“Imagine Into the Wild with prepubescents, told in the voice of a William Blake acolyte as verbally inventive as Tolkien…The Innocents is a survivor narrative and a psychological thriller, a chilling study in isolation.”
—Hillary Kelly, Vulture
“Michael Crummey’s ravishing story is raw and intimate and will break your heart.”
—People Magazine (Book of the Week)
“This is an extraordinary novel, emotionally precise, vivid in its portrayal of nature, and subtle in its exploration of the relationship between life and story.”
—Wall Street Journal
“Engrossing and beautifully written…A work of lyrical naturalism dressed as an allegory.”
“What begins as a gripping survival tale deepens into a psychological inquiry into intimacy, conflict and what it means to be alone together in the world…[a] harshly beautiful new novel.”
“A gripping and credible page-turner about children surviving in the wilderness, but more than that: this Adam and Eve struggle to make sense of a world that’s somewhere between Eden and Hell. Michael Crummey writes like an avenging angel, never putting a word wrong.”
—Emma Donoghue, author of Room
"Michael Crummey’s The Innocents is a dazzling and myriad achievement. Set against the unforgiving Newfoundland frontier, this harrowing tale of two siblings eking out a teetering existence is difficult to witness and impossible to put to down.
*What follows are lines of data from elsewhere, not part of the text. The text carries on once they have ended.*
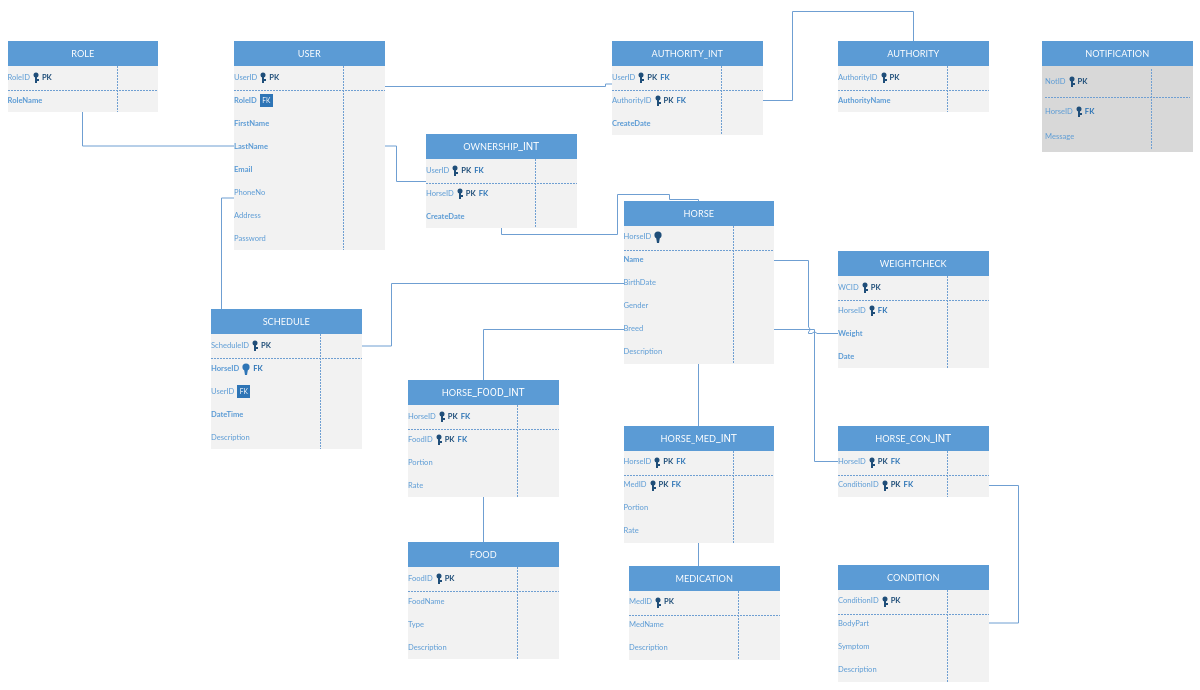
<!DOCTYPE html>
<html lang="en">
<head>
<meta charset="utf-8">
<title>Horse stable entity diagram</title>
<style>
:root {
  --header: #5b9bd5;
  --label: #5b9bd5;
  --line: #6f9fd2;
  --panel: #f2f2f2;
  --panel-muted: #d8d8d8;
  --key: #1f4e79;
  --badge: #2e75b6;
}
* { box-sizing: border-box; margin: 0; padding: 0; }
body { width: 1200px; height: 690px; overflow: hidden; background: #fff; font-family: Lato, sans-serif; }
.diagram { position: relative; width: 1200px; height: 690px; overflow: hidden; }
.connectors { position: absolute; left: 0; top: 0; fill: none; stroke: var(--line); stroke-width: 1; }
.symbols { position: absolute; width: 0; height: 0; }
.entity { position: absolute; width: 150.5px; background: var(--panel); }
.entity h2 { display: flex; align-items: center; justify-content: center; height: 25px; background: var(--header); color: #fff; font-size: 9.2px; font-weight: 400; white-space: pre; }
.entity h2 span { font-family: Roboto, sans-serif; font-size: 10.4px; }
.fields { position: relative; display: flex; flex-direction: column; list-style: none; }
.fields::before { content: ""; position: absolute; left: 0; right: 0; top: 24px; height: 1px; background: repeating-linear-gradient(90deg, var(--line) 0 2px, transparent 2px 3px); }
.fields::after { content: ""; position: absolute; left: 109px; top: 0; bottom: 0; width: 1px; background: repeating-linear-gradient(180deg, var(--line) 0 2px, transparent 2px 3px); }
.fields li { display: flex; align-items: center; gap: 3px; height: 23px; color: var(--label); font-size: 7.6px; line-height: 1; white-space: nowrap; }
.fields .required { font-weight: 700; }
.key { flex: none; width: 6px; height: 11px; fill: var(--key); }
.pin { flex: none; width: 8px; height: 12px; fill: var(--key); }
.pin.light { fill: var(--badge); }
.fields b { font-weight: 700; color: var(--key); }
.fields .foreign { color: var(--badge); }
.badge { display: flex; align-items: center; justify-content: center; flex: none; width: 13px; height: 13px; background: var(--badge); color: #fff; font-size: 6.6px; font-weight: 400; }
.muted { background: var(--panel-muted); height: 111px; }
.muted .fields { margin: 3px; height: 80px; }
.muted .fields::before { top: 28px; }
.muted .fields::after { left: 106px; }
.muted .fields li { height: 25px; }
.muted .fields li:first-child { margin-bottom: 5px; }
.muted .fields li:last-child { padding-top: 1px; }
</style>
</head>
<body>
<main class="diagram">
<svg class="symbols" aria-hidden="true">
  <defs>
    <symbol id="key" viewBox="0 0 6 11">
      <circle cx="3" cy="3" r="2.5"/>
      <rect x="2" y="4" width="2" height="7"/>
      <rect x="3" y="7" width="3" height="2"/>
    </symbol>
    <symbol id="pin" viewBox="0 0 8 12">
      <circle cx="4" cy="4" r="3.6"/>
      <path d="M2 6H6L5 12H3Z"/>
    </symbol>
  </defs>
</svg>

<svg class="connectors" width="1200" height="690" viewBox="0 0 1200 690" aria-hidden="true">
  <path d="M82.5 112V146H234"/>
  <path d="M384 86.5H605.5V84H612"/>
  <path d="M762 100.5H792.5V11.5H913.5V41"/>
  <path d="M384 146H396.5V181.5H426"/>
  <path d="M501.5 228V234.5H617.5V194.5H669.5V199.5H698.5V201"/>
  <path d="M234 198H221.5V309"/>
  <path d="M361 346H391.5V283.5H624"/>
  <path d="M624 329.5H483.5V380"/>
  <path d="M483.5 497V542"/>
  <path d="M698.5 363V426"/>
  <path d="M698.5 542V566"/>
  <path d="M774 260.5H808.5V327A3 3 0 0 1 808.5 332V333.5H812A3 3 0 0 1 817 333.5H838"/>
  <path d="M774 329.5H814.5V461.5H838"/>
  <path d="M988 485.5H1018.5V623H988"/>
</svg>

<section class="entity" style="left:7.5px;top:41px">
  <h2>ROLE</h2>
  <ul class="fields">
    <li>RoleID<svg class="key"><use href="#key"/></svg><b>PK</b></li>
    <li class="required">RoleName</li>
  </ul>
</section>

<section class="entity" style="left:234px;top:41px">
  <h2>USER</h2>
  <ul class="fields">
    <li>UserID<svg class="key"><use href="#key"/></svg><b>PK</b></li>
    <li class="required">RoleID<span class="badge">FK</span></li>
    <li class="required">FirstName</li>
    <li class="required">LastName</li>
    <li class="required">Email</li>
    <li>PhoneNo</li>
    <li>Address</li>
    <li>Password</li>
  </ul>
</section>

<section class="entity" style="left:612px;top:41px">
  <h2>AUTHORITY_INT</h2>
  <ul class="fields">
    <li>UserID<svg class="key"><use href="#key"/></svg><b>PK</b><b class="foreign">FK</b></li>
    <li>AuthorityID<svg class="key"><use href="#key"/></svg><b>PK</b><b class="foreign">FK</b></li>
    <li class="required">CreateDate</li>
  </ul>
</section>

<section class="entity" style="left:838px;top:41px">
  <h2>AUTHORITY</h2>
  <ul class="fields">
    <li>AuthorityID<svg class="key"><use href="#key"/></svg><b>PK</b></li>
    <li class="required">AuthorityName</li>
  </ul>
</section>

<section class="entity muted" style="left:1042px;top:41px">
  <h2>NOTIFICATION</h2>
  <ul class="fields">
    <li>NotID<svg class="key"><use href="#key"/></svg><b>PK</b></li>
    <li>HorseID<svg class="key"><use href="#key"/></svg><b class="foreign">FK</b></li>
    <li>Message</li>
  </ul>
</section>

<section class="entity" style="left:426px;top:134px">
  <h2>OWNERSHIP<span>_INT</span></h2>
  <ul class="fields">
    <li>UserID<svg class="key"><use href="#key"/></svg><b>PK</b><b class="foreign">FK</b></li>
    <li>HorseID<svg class="key"><use href="#key"/></svg><b>PK</b><b class="foreign">FK</b></li>
    <li class="required">CreateDate</li>
  </ul>
</section>

<section class="entity" style="left:623.5px;top:200.5px">
  <h2>HORSE</h2>
  <ul class="fields">
    <li>HorseID<svg class="pin"><use href="#pin"/></svg></li>
    <li class="required">Name</li>
    <li>BirthDate</li>
    <li>Gender</li>
    <li>Breed</li>
    <li>Description</li>
  </ul>
</section>

<section class="entity" style="left:838px;top:251px">
  <h2>WEIGHTCHECK</h2>
  <ul class="fields">
    <li>WCID<svg class="key"><use href="#key"/></svg><b>PK</b></li>
    <li>HorseID<svg class="key"><use href="#key"/></svg><b class="foreign">FK</b></li>
    <li class="required">Weight</li>
    <li class="required">Date</li>
  </ul>
</section>

<section class="entity" style="left:211px;top:309px">
  <h2>SCHEDULE</h2>
  <ul class="fields">
    <li>ScheduleID<svg class="key"><use href="#key"/></svg><b>PK</b></li>
    <li class="required">HorseID<svg class="pin light"><use href="#pin"/></svg><b class="foreign">FK</b></li>
    <li>UserID<span class="badge">FK</span></li>
    <li class="required">DateTime</li>
    <li>Description</li>
  </ul>
</section>

<section class="entity" style="left:408px;top:380px">
  <h2>HORSE<span>_FOOD_INT</span></h2>
  <ul class="fields">
    <li>HorseID<svg class="key"><use href="#key"/></svg><b>PK</b><b class="foreign">FK</b></li>
    <li>FoodID<svg class="key"><use href="#key"/></svg><b>PK</b><b class="foreign">FK</b></li>
    <li>Portion</li>
    <li>Rate</li>
  </ul>
</section>

<section class="entity" style="left:623.5px;top:425.5px">
  <h2>HORSE_MED<span>_INT</span></h2>
  <ul class="fields">
    <li>HorseID<svg class="key"><use href="#key"/></svg><b>PK</b><b class="foreign">FK</b></li>
    <li>MedID<svg class="key"><use href="#key"/></svg><b>PK</b><b class="foreign">FK</b></li>
    <li>Portion</li>
    <li>Rate</li>
  </ul>
</section>

<section class="entity" style="left:838px;top:425.5px">
  <h2>HORSE_CON<span>_INT</span></h2>
  <ul class="fields">
    <li>HorseID<svg class="key"><use href="#key"/></svg><b>PK</b><b class="foreign">FK</b></li>
    <li>ConditionID<svg class="key"><use href="#key"/></svg><b>PK</b><b class="foreign">FK</b></li>
  </ul>
</section>

<section class="entity" style="left:408px;top:542px">
  <h2>FOOD</h2>
  <ul class="fields">
    <li>FoodID<svg class="key"><use href="#key"/></svg><b>PK</b></li>
    <li>FoodName</li>
    <li>Type</li>
    <li>Description</li>
  </ul>
</section>

<section class="entity" style="left:629px;top:565.5px">
  <h2>MEDICATION</h2>
  <ul class="fields">
    <li>MedID<svg class="key"><use href="#key"/></svg><b>PK</b></li>
    <li>MedName</li>
    <li>Description</li>
  </ul>
</section>

<section class="entity" style="left:838px;top:564.5px">
  <h2>CONDITION</h2>
  <ul class="fields">
    <li>ConditionID<svg class="key"><use href="#key"/></svg><b>PK</b></li>
    <li>BodyPart</li>
    <li>Symptom</li>
    <li>Description</li>
  </ul>
</section>
</main>
</body>
</html>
But what makes this story timeless is Crummey's rich depiction of the human heart in extremis, the unflagging beat of life in a world that is too much to bear. Set aside whatever you’re reading and pick this up—The Innocents is a masterpiece."
—Smith Henderson, author of Fourth of July Creek
"Michael Crummey’s new novel The Innocents is a fantastic read. Written in graceful and evocative prose, Ada and Evered's story blurs the boundary between the quotidian and the strange until it becomes a meditation on the curious fact of existence itself. A wonderfully provocative and insightful book."
—Kevin Powers, author of Yellow Birds and A Shout in the Ruins
“Few novels have cast their spell on me as deeply as The Innocents. I am reminded of Dickens, not just the nineteenth-century setting and the imperiled children, but the artfulness: brilliant plot, unforgettable minor characters, perfect pacing. Yet Michael Crummey’s poetic voice and landscape are his own. The Innocents is brilliant.”
—Ron Rash, author of Serena
“Page-turning…An unusual, gripping period novel from a much-honored Canadian writer.”
—Kirkus (starred review)
“The riveting story of an orphaned brother and sister whose relationship is tested by hardship and isolation in 19th-century coastal Labrador…A richly fashioned story told with great sensitivity—one that is as credible as it is magical. The Innocents reminds us of all the reasons we read—to understand, to imagine, to find compassion and to witness the making of art.”
—BookPage (starred review)
“Heartfelt, extraordinary...Crummey delivers profound insight into how individuals grapple with the forces of nature, not only in the unpredictable environment, but in the mystifying interior of their temperaments, drives, and character. This story of how two guileless youngsters navigate life will have a deep emotional impact on its readers.”
“A gorgeous portrait of remote Newfoundland of yesterday with a remarkable story of human resilience at its core.”
"Moving...The relentless bleakness is alleviated by the cinematic depiction of the surrounding wilderness, with Crummey’s prose recalling that of Jim Crace in its strange, archaic terminology and sense of timelessness.”
"Inventive, dark, pathos-evoking, this sensitive novel of survival and discovery asks just how far innocence stretches in a remote cove of Newfoundland...This searing novel will keep readers engrossed in its harsh world long after its hopeful conclusion."